“They’re definitely the most important part of my day,” Saleh said, who plays one sport each season. “It takes off of school work, and it’s something where you learn, have good experiences with your friends, get in shape, have fun – all that.”
“I think they’re a great way to get away from the stress of school,” fellow freshman Arman Azad said. “But unfortunately some of them – like a musical or an extracurricular class – do have their own stress that comes along with them… but the difference is that it’s something you enjoy, so it’s something you go out of your way to sign up for, so that stress is something you sign up for… so it’s more manageable.”
It’s said that time flies when you’re having fun, but does that mean the stress melts away, too?
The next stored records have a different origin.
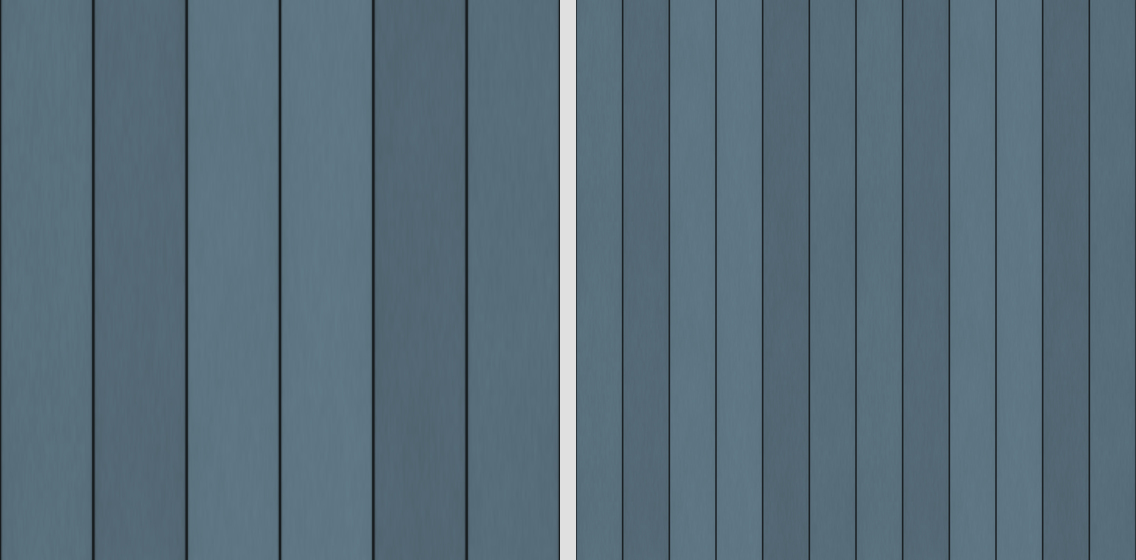
Left: one tile. Right: repeated 2 by 2.
A Shadertoy shader for this texture:

```glsl
// Six vertical blue-grey painted boards with dark gaps and faint brushed grain.

float hash(ivec2 cell) {
    uint n = uint(cell.x) * 1597334677u ^ uint(cell.y) * 3812015801u;
    n = (n ^ (n >> 16)) * 2246822519u;
    n = (n ^ (n >> 13)) * 3266489917u;
    return float((n ^ (n >> 16)) & 65535u) / 65535.0;
}

// Value noise in -1..1 that wraps after the given whole number of cells.
float wrapNoise(vec2 uv, ivec2 cells, int seed) {
    vec2 p = uv * vec2(cells);
    vec2 f = smoothstep(0.0, 1.0, fract(p));
    ivec2 a = ivec2(floor(p)) % cells;
    ivec2 b = (a + 1) % cells;
    ivec2 shift = ivec2(seed * 1031, seed * 577);
    float low = mix(hash(a + shift), hash(ivec2(b.x, a.y) + shift), f.x);
    float high = mix(hash(ivec2(a.x, b.y) + shift), hash(b + shift), f.x);
    return mix(low, high, f.y) * 2.0 - 1.0;
}

void mainImage(out vec4 fragColor, in vec2 fragCoord) {
    vec2 uv = fract(fragCoord / iResolution.xy);
    float pixel = 1.0 / iResolution.x;

    // Board index and distance to the nearest gap, in canvas units
    float across = fract(uv.x * 6.0);
    int board = int(uv.x * 6.0) % 6;
    float edge = min(across, 1.0 - across) / 6.0;

    // Each board has its own shade of paint
    float tones[6] = float[6](1.015, 0.955, 1.065, 1.075, 0.94, 0.995);
    float shade = tones[board];

    // Broad weathering, then vertical brush grain from coarse to fine
    shade += 0.012 * wrapNoise(uv, ivec2(12, 5), 1);
    shade += 0.007 * wrapNoise(uv, ivec2(48, 9), 2);
    shade += 0.012 * wrapNoise(uv, ivec2(180, 26), 3);
    shade += 0.016 * wrapNoise(uv, ivec2(360, 60), 4);

    // Rounded edges: a soft falloff and a narrow darker bevel
    shade *= 1.0 - 0.04 * exp(-edge / 0.008);
    shade *= 1.0 - 0.14 * (1.0 - smoothstep(0.0025, 0.006, edge));
    vec3 paint = vec3(0.345, 0.432, 0.482) * shade;

    // Dark gap between boards
    float gap = 1.0 - smoothstep(-0.75, 0.75, (edge - 0.0022) / pixel);
    fragColor = vec4(mix(paint, vec3(0.09, 0.11, 0.12), gap), 1.0);
}
```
Beimnet Shitaye, freshman, replied in the affirmative.
“If you love something, it’s definitely less of an issue and more of a way to get out of being stressed out about schoolwork and stuff,” Shitaye said.
“Do what you love; don’t [waste time] with things that you think colleges want to see,” Pierce advised. “If you like to write, do writing clubs; if you like sports, then go out for all the teams. But don’t be in the Broadcasting Club if you’re actually a basketball player because you think colleges will like to see it. It’s just not worth your time.”
“If I were looking at students from Flint Hill as a college officer,” said Ayers, “I would be looking to see if they had a good balance of extracurricular [activities] and service, perhaps athletics or some other endeavors, arts – not just academics.”
“Students should definitely get involved. High school’s just not going to be as enjoyable if they don’t,” Goldstein said. “It’s easy to get hyper-involved because there are so many exciting things. Pick what works for you; pick what’s the most interesting. Do the right amount that works for you, and do them because you enjoy them.”
“You don’t want to let your group down,” Gibson said, “so you have to make sure that you choose the right [number of activities] and balance it out.”
Shitaye said, “If you learn how to balance different activities when you’re younger, you will be able to do better in life later on.”
All those interviewed articulated an agreement upon one opinion: finding the balance is what high school is about, whether it be finding the balance between work and play, school and sport, sports and arts, passion and obligation. Flint Hill offers many opportunities to discover a calling in any or all of the above, but it remains the students’ responsibility to listen for it and realize it for themselves.
Scherer is a journalism student at The Flint Hill School. The program regularly submits stories on local issues by its students. You can read all of them by following this link.